Siemens Commissions North Wales Coast Resignalling Programme

Posted by Barry Pearson on May 2, 2018  |   Comments Off on Siemens Commissions North Wales Coast Resignalling Programme

On 26 March at 02:30, Siemens successfully completed the commissioning of the final stage of the North Wales Coast (NWC) Resignalling Programme, which features the company’s low cost, digital-ready signalling solution.  The commissioning of the new signalling system forms part of a £50 million investment by Network Rail on the North Wales coast as part of its Railway Upgrade Plan.

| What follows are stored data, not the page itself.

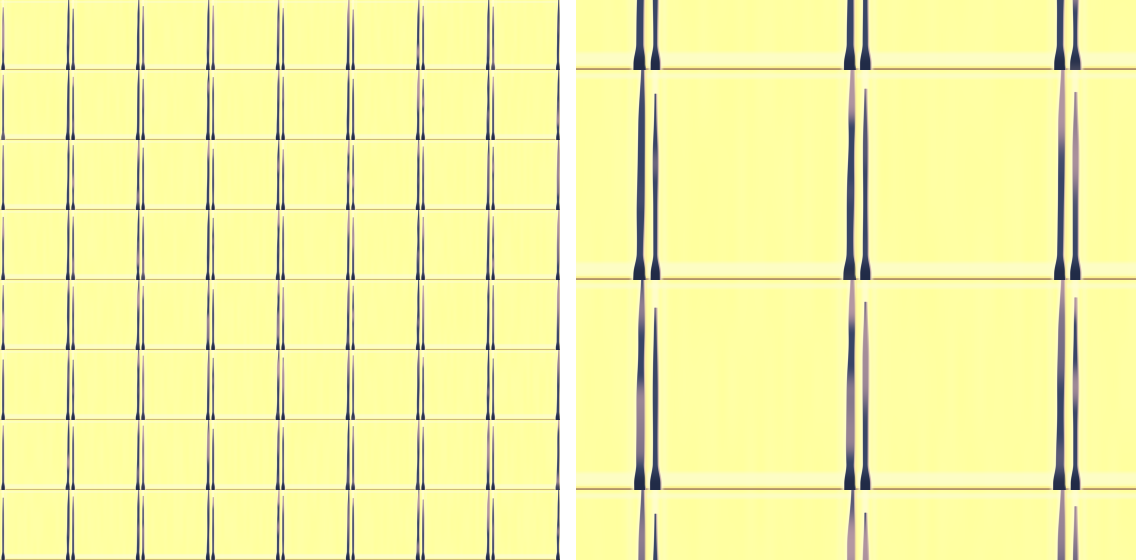
Left, the full canvas; right, a detail of the centre.
Give the GLSL for this pattern, as a Shadertoy shader.

```glsl
float hash(vec2 p) {
    vec3 q = fract(vec3(p.xyx) * 0.1031);
    q += dot(q, q.yzx + 33.33);
    return fract((q.x + q.y) * q.z);
}

float noise(vec2 p) {
    vec2 i = floor(p), f = fract(p);
    f = f * f * (3.0 - 2.0 * f);
    return mix(mix(hash(i), hash(i + vec2(1, 0)), f.x),
               mix(hash(i + vec2(0, 1)), hash(i + vec2(1, 1)), f.x), f.y);
}

// Soft band of half-width w around zero
float band(float d, float w, float soft) {
    return 1.0 - smoothstep(w - soft, w + soft, abs(d));
}

// Tapered upright stroke with a bulb at its foot and worn, tinted stretches
vec3 drawStroke(vec3 base, vec2 p, float center, float halfWidth, float top, float seed, float aa) {
    float grain = noise(vec2(seed * 91.0, p.y * 4.5 + seed * 17.0));
    float foot = 1.0 - smoothstep(0.03, 0.125, p.y);
    float taper = 1.0 - smoothstep(top - 0.28, top + 0.02, p.y);
    float width = halfWidth * (0.7 + 0.45 * grain) * mix(0.35, 1.0, taper) + 0.012 * foot;
    float d = p.x - center;
    float ends = 1.0 - smoothstep(top - aa, top + aa, p.y);

    // Pale halo, mauve fringe, then the dark core
    base = mix(base, vec3(1.0, 0.99, 0.83), 0.8 * band(d, width + 0.012, 0.012));
    base = mix(base, vec3(0.70, 0.55, 0.62), 0.65 * ends * band(d - 0.004, width + 0.002, aa));
    float wear = smoothstep(0.48, 0.95, grain * 0.7 + p.y * 0.35 + (seed - 0.5) * 0.25);
    vec3 ink = mix(vec3(0.22, 0.27, 0.40), vec3(0.62, 0.50, 0.59), wear);
    ink = mix(ink, vec3(0.13, 0.17, 0.28), foot);
    return mix(base, ink, ends * (1.0 - 0.45 * wear) * band(d, width, aa));
}

void mainImage(out vec4 fragColor, in vec2 fragCoord) {
    vec2 grid = fragCoord / iResolution.y * 8.0;
    vec2 cell = floor(grid), p = fract(grid);
    float aa = 6.0 / iResolution.y;

    // Yellow pane with faint vertical streaks
    vec3 color = vec3(1.0, 1.0, 0.63);
    color.b += 0.035 * (noise(vec2(grid.x * 22.0, grid.y * 2.0)) - 0.4);

    // Pale bevels along the pane edges
    vec3 pale = vec3(0.99, 0.99, 0.79);
    color = mix(color, pale, 0.85 * band(p.y - 0.053, 0.031, 0.014));
    color = mix(color, pale, 0.75 * band(p.y - 0.972, 0.012, 0.010));
    color = mix(color, pale, 0.45 * band(p.x - 0.088, 0.012, 0.012));
    color = mix(color, pale, 0.35 * band(p.x - 0.925, 0.014, 0.014));

    // Horizontal joint, with a warm rim on its upper side
    color = mix(color, vec3(0.98, 0.91, 0.53), 0.6 * band(p.y - 0.012, 0.006, aa));
    color = mix(color, vec3(0.66, 0.53, 0.38), 0.9 * band(p.y, 0.009, aa));

    // Two strokes flank each vertical joint
    float leftSeed = hash(cell + 3.0), rightSeed = hash(cell + 41.0);
    float lean = 0.970 + 0.012 * p.y + 0.005 * (noise(vec2(rightSeed * 60.0, p.y * 4.0)) - 0.5);
    color = drawStroke(color, p, 0.044, 0.012, 0.86 + 0.07 * leftSeed, leftSeed, aa);
    color = drawStroke(color, p, lean, 0.018, 1.02, rightSeed, aa);

    // Thin yellow vertical joint
    float joint = min(p.x, 1.0 - p.x);
    color = mix(color, vec3(0.99, 0.94, 0.60), 0.7 * band(joint, 0.006, aa) * smoothstep(0.0, 0.03, p.y));

    fragColor = vec4(color, 1.0);
}
```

The North Wales Railway Upgrade Project also includes track upgrades in Mostyn, Rhyl, Flint and Abergele, as well as station enhancements.

The NWC programme covered the re-signalling of mechanical signals and signal boxes on the 30-mile section of line between Flint and Colwyn Bay, with the route being re-controlled to the Cardiff-based Wales Rail Operating Centre (ROC) and covered 99 signal equivalent units, one manually controlled level crossing (with CCTV) and eight user-worked level crossings.

Siemens’ low cost solution has been developed specifically to allow rural and secondary lines such as NWC to be cost-effectively upgraded. Using templated designs, standardised plug-and-play equipment and off-site hangar testing, the system has at its heart simplicity of design and fast and efficient installation and delivers significant benefits for Network Rail, the rail operating companies, and ultimately, the passenger.

Although the low-cost signalling technology was proven, the cost and efficiency of the delivery process was not and the NWC programme was identified as an ideal project to monitor and assess this critical element of the overall solution. Now complete, the project has demonstrated more than 25% saving in cost compared to a conventional solution, with the investment expected to generate a return within 10 years on operational and maintenance costs alone.

Cost savings were not simply achieved through cheaper materials (including lightweight structures, LED signals and fibre networks), but also from the new delivery process. For example, the number and cost of disruptive possessions was a fraction of a conventional scheme, as were the costs and time required for implementation and testing. The use of off-site, hangar testing also meant that testing was carried out in a virtually hazard-free environment, with the tester and design engineers being co-located and so able to discuss and resolve any issues quickly and efficiently.

As part of the works, Siemens also installed a new telecommunications infrastructure, with the company’s engineers commissioning over 40 new lineside phones which are now connected to the Wales ROC. Finally, equipment from the redundant signal boxes was recovered.

Speaking after the commissioning, Siemens Delivery Director, Andy Stringer said: “The NWC project has demonstrated the cost savings that can be achieved through the use of a low-cost solution, enabling a positive business case for the re-signalling of secondary routes to now be built. This project has already been delivered for less than 75% of the cost of a conventional scheme, but as the first to be delivered in this way, there are lessons to be learned and further savings to be made. Siemens is already providing additional investment to refine our low-cost, digital-ready solution which will deliver an additional 10% cost reduction.”

The Siemens system is also ‘digital ready’ such that a traffic management system (TMS) can be built in and ETCS can be overlaid if required. This capability provides an opportunity for operators to integrate with other local transport networks and take advantage of all the benefits that TMS and digitalisation can deliver.

Siemens Rail Automation is a global leader in the design, supply, installation and commissioning of track-side and train-borne signalling and train control solutions. Its portfolio includes train control, interlocking systems, operations control systems, components, track vacancy detection, level-crossing protection, rail communications, cab radios, station systems and cargo automation for both passenger and freight rail operators.

Siemens employs over 15,000 people in the UK, with 1,650 people working in the Rail Automation division from offices in Chippenham, London, Croydon, Poole, Birmingham, Ashby-de-la-Zouch, Manchester, York, Glasgow, Newport and Derby. For more information, visit